令人印象深刻的时刻 Time to make an impression
Caribou rutting season in Alaska
It's that time of year when Alaskan caribou are beginning to feel a little frisky. From late September until early November, males will be strutting their stuff, locking antlers with one another, and competing for the attention of females in hopes of furthering the species. Successful males will mate with 15-20 females a season. After the rutting season males will shed their antlers while females keep theirs until spring. In today's photo we're looking at some caribou in southcentral Alaska crossing the Susitna River.
Alaska has 32 distinct caribou herds. It's likely today's caribou are members of the Nelchina herd, which roams across about 20,000 square miles in the high basin surrounded by the Talkeetna, Chugach, Wrangell, and Alaska ranges. The Nelchina herd is among the most studied and recognized of Alaskan caribou partly because their range is relatively close to the major human population centers of the state. The herd has provided food for Alaskans for hundreds of years and its population is maintained through carefully monitored hunting regulations. But caribou populations can fluctuate from one year to the next depending on the availability of food and severity of the weather.

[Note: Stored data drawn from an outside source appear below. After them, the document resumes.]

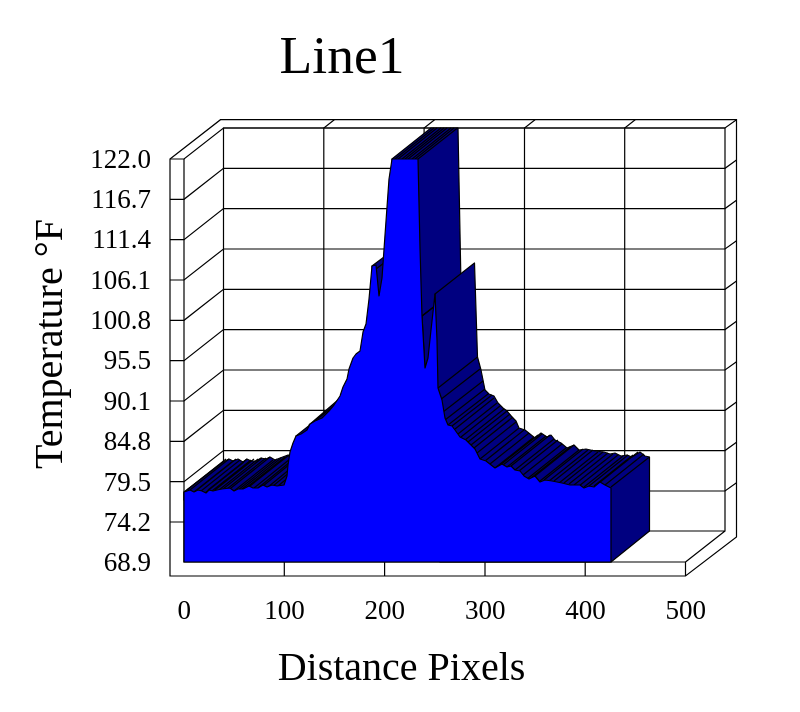
<!DOCTYPE html>
<html lang="en">
<head>
<meta charset="utf-8">
<title>Line1 temperature profile</title>
<style>
:root { --paper: #fff; --ink: #000; --front: #00f; --side: #000080; }
* { box-sizing: border-box; margin: 0; padding: 0; }
html, body { width: 800px; height: 712px; overflow: hidden; background: var(--paper); }
.chart { position: relative; width: 800px; height: 712px; color: var(--ink); font-family: "Liberation Serif", "Noto Serif", serif; }
.plot { position: absolute; inset: 0; }
.title, .x-title, .y-title { position: absolute; font-weight: 400; line-height: 1; white-space: nowrap; transform: translate(-50%, -50%); }
.title { left: 342px; top: 56px; font-size: 53.5px; }
.x-title { left: 401.5px; top: 667px; font-size: 40px; }
.y-title { left: 49px; top: 344px; font-size: 40px; transform: translate(-50%, -50%) rotate(-90deg); }
.scale { position: absolute; list-style: none; font-size: 27px; }
.y-scale { left: 60px; top: 139px; width: 91px; height: 444px; display: grid; grid-template-rows: repeat(11, 1fr); align-items: center; text-align: right; }
.x-scale { left: 134px; top: 590px; width: 602px; height: 40px; display: grid; grid-template-columns: repeat(6, 1fr); align-items: center; text-align: center; }
.grid { fill: none; stroke: var(--ink); stroke-width: 1.2; }
.depth { fill: var(--side); stroke: var(--ink); stroke-width: 1.2; stroke-linejoin: round; }
.facets { fill: none; stroke: var(--ink); stroke-width: 1.2; }
.face { fill: var(--front); stroke: var(--ink); stroke-width: 1.2; stroke-linejoin: round; }
</style>
</head>
<body>
<main class="chart">
  <h1 class="title">Line1</h1>
  <svg class="plot" width="800" height="712" viewBox="0 0 800 712" role="img" aria-label="Three-dimensional area chart of temperature by pixel distance">
    <defs>
      <g id="row"><path d="M170 159H184L223.5 128H725L736.5 119.7"/></g>
      <path id="column" d="M223.5 531V128L234 119.7"/>
      <path id="tick" d="M184 562V576"/>
    </defs>
    <g class="grid">
      <path d="M170 159L220.5 119.7H736.5V537L685.5 576H170ZM184 159V562H685.5V576M685.5 562L725 531M223.5 128H725V531H223.5Z"/>
      <use href="#row"/>
      <use href="#row" y="40.3"/>
      <use href="#row" y="80.6"/>
      <use href="#row" y="121"/>
      <use href="#row" y="161.3"/>
      <use href="#row" y="201.6"/>
      <use href="#row" y="242"/>
      <use href="#row" y="282.3"/>
      <use href="#row" y="322.6"/>
      <use href="#row" y="363"/>
      <use href="#column" x="100.3"/>
      <use href="#column" x="200.6"/>
      <use href="#column" x="301"/>
      <use href="#column" x="401.2"/>
      <use href="#tick" x="100.3"/>
      <use href="#tick" x="200.6"/>
      <use href="#tick" x="301"/>
      <use href="#tick" x="401.2"/>
    </g>
    <g class="depth">
      <path d="M184 492L223 462L229 459L233 461L238 459L243 462L247 459L251 461L256 461L261 458L266 459L270 457L275 460L280 458L288 455L291 458V500H184Z"/>
      <path d="M296 436L335 405L330 425L300 440ZM309 425L338 400L335 415ZM372 266L384 257L386 305H374Z"/>
      <path d="M392 159L431 128H458L461 285L440 400H418Z"/>
      <path d="M422 316L436 305L438 388L425 370Z"/>
      <path d="M435 294L474.500 263L477.500 357L481 370L485 390L489 394L494 396L498 403L503 408L507 411L512 417L516 421L519 428L525 430L530 434L535 438L541 433L547 437L551 435L555 440L561 443L567 448L574 445L579 450L586 449L595 451L604 452L610 454L615 453L621 456L627 455L632 457L640 452L645 456L649.500 457V531L611 562H440Z"/>
    </g>
    <path class="facets" d="M187 490l39 -31M190 490l39 -31M194 492l39 -31M197 490l39 -31M201 491l39 -31M205 493l39 -31M208 490l39 -31M212 491l39 -31M215 490l39 -31M219 490l39 -31M223 489l39 -31M227 489l39 -31M231 488l39 -31M234 491l39 -31M238 490l39 -31M242 489l39 -31M246 488l39 -31M250 486l39 -31M254 488l36 -29M258 488l32 -26M263 486l27 -22M268 487l22 -18M273 486l17 -14M278 486l12 -10M376 269l8 -6M395 159l39 -31M398 159l39 -31M402 159l39 -31M405 159l39 -31M408 159l39 -31M412 159l39 -31M415 159l39 -31M418 159l39.500 -31M422 316l13 -10M438 388l39.500 -31M440 400l40 -31M443 412l40 -31M445 420l40 -31M448 425l40 -31M452 426l40 -31M455 429l39 -31M458 434l39 -31M461 437l39 -31M465 440l39 -31M468 442l39 -31M471 445l39 -31M474 448l39 -31M477 453l39 -31M480 459l39 -31M485 461l39 -31M490 464l39 -31M495 468l39 -31M499 466l39 -31M503 465l39 -31M507 467l39 -31M511 466l39 -31M515 470l39 -31M519 471l39 -31M523 475l39 -31M527 479l39 -31M531 478l39 -31M535 476l39 -31M540 481l39 -31M544 480l39 -31M549 481l39 -31M554 481l39 -31M559 483l39 -31M564 483l39 -31M569 484l39 -31M574 485l39 -31M579 486l39 -31M584 487l39 -31M589 486l39 -31M594 486l39 -31M599 483l39 -31M605 485l39 -31M611 487l38.500 -30"/>
    <path class="face" d="M184 562V492L190 490L194 492L198 490L202 491L206 493L209 490L213 491L217 490L222 489L230 488L234 491L238 489L243 489L249 486L253 488L258 488L263 485L267 487L272 485L277 486L284 485L287 476L288 465L290 452L293 443L296 436L301 434L307 430L310 424L315 421L322 418L329 411L334 405L340 396L343 387L347 379L349 369L353 358L356 354L360 351L363 332L366 324L369 299L372 266L376 265L379 296L382 278L385 235L389 179L392 159H418L420 248L422 316L425 368L428 358L431 330L435 294L437 340L438 388L442 400L445 418L448 425L452 426L455 430L460 437L466 440L470 444L475 449L480 459L486 461L495 468L502 464L507 467L511 466L515 470L520 471L524 476L529 479L535 476L540 482L545 480L552 481L562 483L570 485L580 485L584 488L589 486L594 487L600 482L605 485L611 488V562Z"/>
  </svg>
  <p class="y-title">Temperature °F</p>
  <ol class="scale y-scale">
    <li>122.0</li><li>116.7</li><li>111.4</li><li>106.1</li><li>100.8</li><li>95.5</li><li>90.1</li><li>84.8</li><li>79.5</li><li>74.2</li><li>68.9</li>
  </ol>
  <ol class="scale x-scale">
    <li>0</li><li>100</li><li>200</li><li>300</li><li>400</li><li>500</li>
  </ol>
  <p class="x-title">Distance Pixels</p>
</main>
</body>
</html>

匆匆而逝的河流 The rivers run through us
World Rivers Day
On World Rivers Day, we honor what may be thought of as the queen of them all—the Amazon, which flows more than 4,000 miles mostly through the South American countries of Peru and Brazil. The Amazon discharges a whopping 58 million gallons of fresh water into the ocean every second, enough to fill 83 Olympic-sized swimming pools, far more water than any other river in the world. It accounts for 20% of all fresh water that flows into the world's seas and oceans. It's also the vital heart of the largest and most diverse rain forest in the world—the Amazon Rain Forest is home to a third of the world's animal species and its trees and plants pull billions of tons of heat-trapping carbon dioxide from the atmosphere each year, making it one of the Earth's best defenses against climate change.
Mark Angelo, a river conservationist from British Columbia, launched World Rivers Day in 2005 to recognize the importance of rivers to the survival of humanity and millions of species all over the world. Rivers are our best source of fresh water, they can be an important energy source, they're the foundations of complex ecosystems, and provide crucial sources of irrigation for our crops, among other contributions to our way of life. Besides, who doesn't love a float down a lazy river?

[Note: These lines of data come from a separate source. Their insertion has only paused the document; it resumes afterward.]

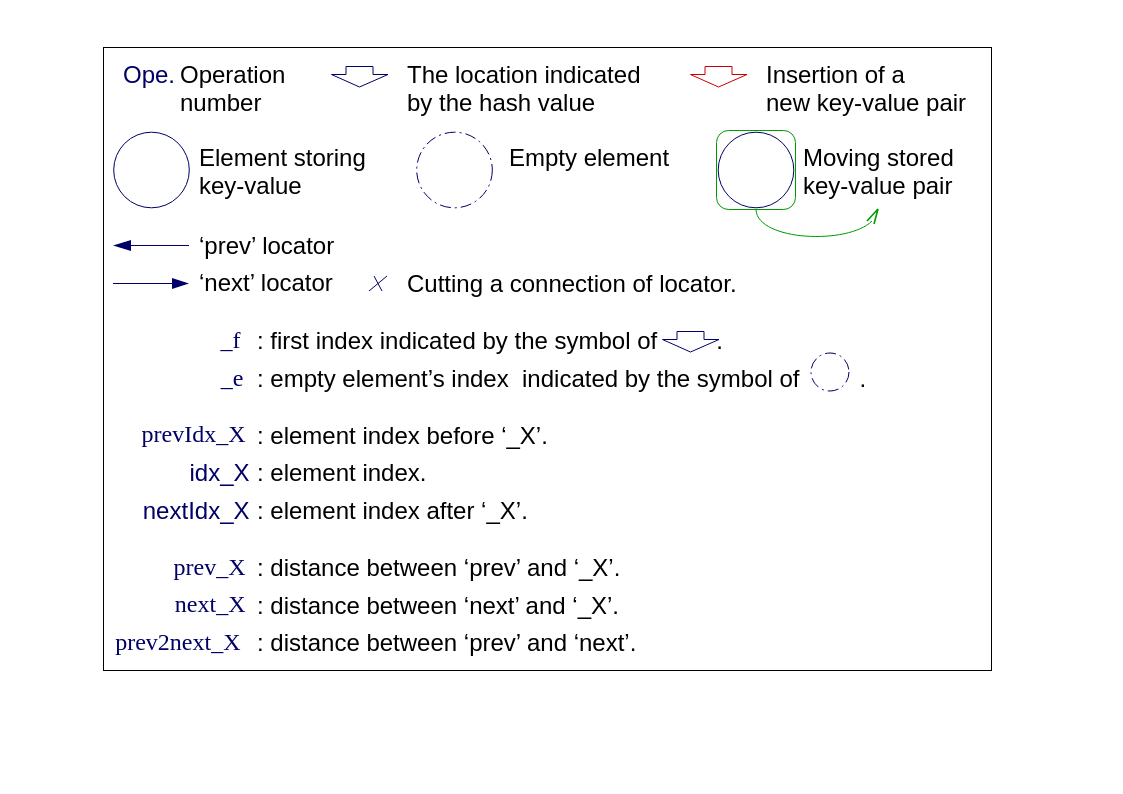
<!DOCTYPE html>
<html lang="en">
<head>
<meta charset="utf-8">
<title>Legend of symbols</title>
<style>
:root { --ink: #000; --navy: #006; --red: #c00; --green: #009900; --paper: #fff; }
* { box-sizing: border-box; margin: 0; padding: 0; }
html { width: 1123px; height: 794px; overflow: hidden; background: var(--paper); }
body { width: 1123px; height: 794px; padding: 47px 0 0 103px; overflow: hidden; background: var(--paper); color: var(--ink);
  font: 24px/28px "Liberation Sans", Arial, sans-serif; }
svg { display: block; overflow: visible; fill: none; stroke: var(--navy); stroke-width: 1; }
.sprite { position: absolute; top: 0; left: 0; }
.legend { width: 889px; height: 624px; padding-top: 13px; border: 1px solid var(--ink); }
.row { display: grid; align-items: start; white-space: nowrap; }
.operations { grid-template-columns: 57px 151px 76px 283px 76px 1fr; height: 56px; padding-left: 19px; }
.operations svg { margin-top: 5px; }
.elements { grid-template-columns: 86px 216.5px 93.5px 207px 87px 1fr; height: 80px; margin-top: 13px; padding-left: 9px; }
.elements p { margin-top: 14px; }
.locators { grid-template-columns: 86px 169px 39px 1fr; grid-template-rows: 37px 28px; margin-top: 22px; padding-left: 9px; }
.locators .cut-label { padding-top: 1px; }
.abbr { color: var(--navy); }
.definitions { display: grid; grid-template-columns: 145.5px 1fr; column-gap: 7.5px; margin-top: 30px;
  grid-template-rows: 38px 57px 37px 38px 57px 38px 37px 28px; white-space: pre; }
.definitions dt { color: var(--navy); text-align: right; }
.definitions .serif { font-family: "Liberation Serif", "Times New Roman", serif; position: relative; top: -1px; padding-right: 4px; }
.definitions .raised { top: -2px; }
.definitions .wide-gap { padding-right: 9px; }
.definitions .mid-gap { padding-right: 6px; }
.definitions dd { display: flex; align-items: flex-start; }
.inline-arrow { margin: 3.5px -4px 0 5px; }
.inline-empty { margin: -13px 10px 0 10px; }
.solid { fill: var(--navy); stroke: none; }
.red { stroke: var(--red); }
.green { stroke: var(--green); }
.dash { stroke-dasharray: 11 4 2 4; }
</style>
</head>
<body>
<svg class="sprite" width="0" height="0" aria-hidden="true">
  <defs>
    <polygon id="block-arrow" points="0.5,8.5 15,8.5 15,0.5 42,0.5 42,8.5 57,8.5 28.5,21"/>
    <circle id="element" cx="38.5" cy="40" r="37.8"/>
  </defs>
</svg>
<main class="legend">
  <section class="row operations">
    <p class="abbr">Ope.</p>
    <p>Operation<br>number</p>
    <svg width="58" height="22"><use href="#block-arrow"/></svg>
    <p>The location indicated<br>by the hash value</p>
    <svg class="red" width="58" height="22"><use href="#block-arrow"/></svg>
    <p>Insertion of a<br>new key-value pair</p>
  </section>

  <section class="row elements">
    <svg width="77" height="80"><use href="#element"/></svg>
    <p>Element storing<br>key-value</p>
    <svg width="77" height="80"><use class="dash" href="#element"/></svg>
    <p>Empty element</p>
    <svg width="80" height="80">
      <use href="#element" x="1.5"/>
      <g class="green">
        <rect x="0.5" y="0.5" width="79" height="79" rx="12"/>
        <path d="M40 80C42 111 132 115 156 91"/>
        <path d="M151 91L162 79L158 94" stroke-width="1.6"/>
      </g>
    </svg>
    <p>Moving stored<br>key-value pair</p>
  </section>

  <section class="row locators">
    <svg width="77" height="28">
      <line x1="17" y1="13.5" x2="76" y2="13.5"/>
      <polygon class="solid" points="0,13.5 18,8 18,19"/>
    </svg>
    <p>‘prev’ locator</p>
    <span></span><span></span>
    <svg width="77" height="28">
      <line x1="0" y1="14.5" x2="60" y2="14.5"/>
      <polygon class="solid" points="76,14.5 59,9 59,20"/>
    </svg>
    <p>‘next’ locator</p>
    <svg width="20" height="28">
      <line x1="1" y1="22" x2="19" y2="7"/>
      <line x1="6" y1="7" x2="14" y2="22"/>
    </svg>
    <p class="cut-label">Cutting a connection of locator.</p>
  </section>

  <dl class="definitions">
    <dt class="serif wide-gap">_f</dt>
    <dd><span>: first index indicated by the symbol of</span><svg class="inline-arrow" width="58" height="22"><use href="#block-arrow"/></svg><span>.</span></dd>
    <dt class="serif mid-gap">_e</dt>
    <dd><span>: empty element’s index  indicated by the symbol of</span><svg class="inline-empty" width="40" height="40"><circle class="dash" cx="20" cy="20" r="19"/></svg><span>.</span></dd>
    <dt class="serif raised">prevIdx_X</dt>
    <dd>: element index before ‘_X’.</dd>
    <dt>idx_X</dt>
    <dd>: element index.</dd>
    <dt>nextIdx_X</dt>
    <dd>: element index after ‘_X’.</dd>
    <dt class="serif">prev_X</dt>
    <dd>: distance between ‘prev’ and ‘_X’.</dd>
    <dt class="serif raised">next_X</dt>
    <dd>: distance between ‘next’ and ‘_X’.</dd>
    <dt class="serif wide-gap">prev2next_X</dt>
    <dd>: distance between ‘prev’ and ‘next’.</dd>
  </dl>
</main>
</body>
</html>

In Texas, even the riverbend is big
We're celebrating the 77th birthday of Big Bend National Park, the place the National Park Service calls 'one of the last remaining wild corners of the United States.' To get here, you have to be committed. This rugged terrain, which covers almost a million acres, is one of the most remote spots in the country—it's hours from the nearest towns or the closest airport, making it one of the least-visited national parks in the country. Those who do make the effort to get to Big Bend are rewarded with an undeveloped natural beauty, and silence, two things that seem to be in short supply these days.
At Big Bend you'll find craggy hiking trails, red mountain vistas, limestone canyons, and hot springs alongside the famous Rio Grande. There's also the wildlife you'd expect to find in the Wild, Wild West, including rattlesnakes, packs of javelinas, and 20 species of bats. But it's the huge night sky unencumbered by light pollution that draws stargazers to Big Bend from all over the world. After all, everything, as they say, is bigger in Texas.